» EXERCISE GOAL
Count how many lines in the following data hold the word "none". Your answer is the number and nothing else.

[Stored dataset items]

'''

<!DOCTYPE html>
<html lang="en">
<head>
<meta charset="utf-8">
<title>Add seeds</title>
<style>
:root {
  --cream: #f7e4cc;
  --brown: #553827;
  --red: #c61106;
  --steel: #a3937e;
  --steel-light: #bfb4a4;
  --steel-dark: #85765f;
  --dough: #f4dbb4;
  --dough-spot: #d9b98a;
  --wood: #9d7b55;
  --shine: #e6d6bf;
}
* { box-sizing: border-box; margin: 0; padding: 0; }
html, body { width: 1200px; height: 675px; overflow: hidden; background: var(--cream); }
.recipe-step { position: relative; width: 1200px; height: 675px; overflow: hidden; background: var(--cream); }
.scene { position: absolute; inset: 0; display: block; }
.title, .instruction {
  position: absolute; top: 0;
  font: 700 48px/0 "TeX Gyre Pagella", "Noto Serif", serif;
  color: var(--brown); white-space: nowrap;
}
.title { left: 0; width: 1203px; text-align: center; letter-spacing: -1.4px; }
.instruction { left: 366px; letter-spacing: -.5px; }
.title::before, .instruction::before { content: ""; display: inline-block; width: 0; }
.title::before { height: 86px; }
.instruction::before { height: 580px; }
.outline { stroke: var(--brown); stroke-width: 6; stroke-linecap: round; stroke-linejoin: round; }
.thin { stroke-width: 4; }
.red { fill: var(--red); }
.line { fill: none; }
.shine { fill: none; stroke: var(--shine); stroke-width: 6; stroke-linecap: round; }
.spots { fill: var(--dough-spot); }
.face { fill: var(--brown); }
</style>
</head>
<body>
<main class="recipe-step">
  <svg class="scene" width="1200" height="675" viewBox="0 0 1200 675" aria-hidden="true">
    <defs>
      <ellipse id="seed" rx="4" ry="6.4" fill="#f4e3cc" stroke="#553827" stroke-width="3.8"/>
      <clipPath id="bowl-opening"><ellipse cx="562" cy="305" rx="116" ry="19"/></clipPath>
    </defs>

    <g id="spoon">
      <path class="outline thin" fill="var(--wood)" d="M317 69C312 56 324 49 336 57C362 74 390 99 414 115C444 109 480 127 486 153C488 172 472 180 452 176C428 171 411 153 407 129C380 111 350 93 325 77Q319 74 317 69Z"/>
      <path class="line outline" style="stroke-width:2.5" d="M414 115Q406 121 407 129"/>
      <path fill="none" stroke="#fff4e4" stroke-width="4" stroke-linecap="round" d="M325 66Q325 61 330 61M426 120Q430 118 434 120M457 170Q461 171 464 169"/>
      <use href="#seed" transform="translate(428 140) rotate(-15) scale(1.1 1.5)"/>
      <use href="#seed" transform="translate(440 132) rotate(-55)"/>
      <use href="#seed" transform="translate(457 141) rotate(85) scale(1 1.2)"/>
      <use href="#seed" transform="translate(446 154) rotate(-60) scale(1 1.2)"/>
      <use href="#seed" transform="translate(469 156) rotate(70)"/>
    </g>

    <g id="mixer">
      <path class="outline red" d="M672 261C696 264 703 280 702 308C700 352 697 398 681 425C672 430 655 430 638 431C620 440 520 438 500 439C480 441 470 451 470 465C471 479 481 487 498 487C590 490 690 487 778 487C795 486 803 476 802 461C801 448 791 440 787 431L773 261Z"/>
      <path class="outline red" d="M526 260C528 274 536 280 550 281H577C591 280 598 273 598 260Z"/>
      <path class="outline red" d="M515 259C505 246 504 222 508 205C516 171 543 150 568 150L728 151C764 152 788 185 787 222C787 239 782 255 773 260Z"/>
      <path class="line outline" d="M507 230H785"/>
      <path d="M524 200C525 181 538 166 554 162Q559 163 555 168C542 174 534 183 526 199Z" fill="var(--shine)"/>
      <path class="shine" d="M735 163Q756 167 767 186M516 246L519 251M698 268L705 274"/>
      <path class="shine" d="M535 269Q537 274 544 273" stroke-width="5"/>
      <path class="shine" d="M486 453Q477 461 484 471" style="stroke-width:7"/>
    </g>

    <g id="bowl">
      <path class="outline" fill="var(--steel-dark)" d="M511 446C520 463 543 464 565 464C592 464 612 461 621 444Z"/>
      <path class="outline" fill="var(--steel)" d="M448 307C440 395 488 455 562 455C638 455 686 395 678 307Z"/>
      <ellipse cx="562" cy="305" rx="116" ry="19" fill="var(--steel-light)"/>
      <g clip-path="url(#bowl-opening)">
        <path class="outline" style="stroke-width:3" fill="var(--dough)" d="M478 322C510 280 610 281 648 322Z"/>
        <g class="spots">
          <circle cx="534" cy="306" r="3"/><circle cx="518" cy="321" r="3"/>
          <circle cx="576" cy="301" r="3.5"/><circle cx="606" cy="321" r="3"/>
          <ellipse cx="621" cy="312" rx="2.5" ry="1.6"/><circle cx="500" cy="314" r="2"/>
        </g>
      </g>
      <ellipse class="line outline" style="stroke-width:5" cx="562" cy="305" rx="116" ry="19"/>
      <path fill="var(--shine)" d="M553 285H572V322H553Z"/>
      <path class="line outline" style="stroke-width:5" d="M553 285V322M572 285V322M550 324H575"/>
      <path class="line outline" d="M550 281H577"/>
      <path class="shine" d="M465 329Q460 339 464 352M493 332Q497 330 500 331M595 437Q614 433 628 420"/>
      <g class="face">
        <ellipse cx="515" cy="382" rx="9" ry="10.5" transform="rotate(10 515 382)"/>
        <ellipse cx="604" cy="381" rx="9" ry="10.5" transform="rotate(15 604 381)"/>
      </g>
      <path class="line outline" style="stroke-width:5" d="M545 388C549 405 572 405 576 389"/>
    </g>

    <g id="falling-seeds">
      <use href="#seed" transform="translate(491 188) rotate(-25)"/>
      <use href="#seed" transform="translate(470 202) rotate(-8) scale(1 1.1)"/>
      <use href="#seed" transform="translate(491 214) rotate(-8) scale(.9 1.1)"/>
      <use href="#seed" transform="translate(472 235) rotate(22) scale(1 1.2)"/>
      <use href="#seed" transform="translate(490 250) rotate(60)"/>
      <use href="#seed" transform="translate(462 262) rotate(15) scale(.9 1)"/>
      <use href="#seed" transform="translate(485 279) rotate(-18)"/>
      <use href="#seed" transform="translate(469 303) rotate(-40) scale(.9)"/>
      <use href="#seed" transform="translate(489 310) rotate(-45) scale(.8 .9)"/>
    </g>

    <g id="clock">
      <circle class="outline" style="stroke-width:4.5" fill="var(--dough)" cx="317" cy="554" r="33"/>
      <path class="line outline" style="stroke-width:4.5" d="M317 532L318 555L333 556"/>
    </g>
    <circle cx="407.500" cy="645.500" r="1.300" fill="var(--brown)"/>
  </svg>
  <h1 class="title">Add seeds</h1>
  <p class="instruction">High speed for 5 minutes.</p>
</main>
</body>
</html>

'''

» RESPONSE TO THIS TASK
3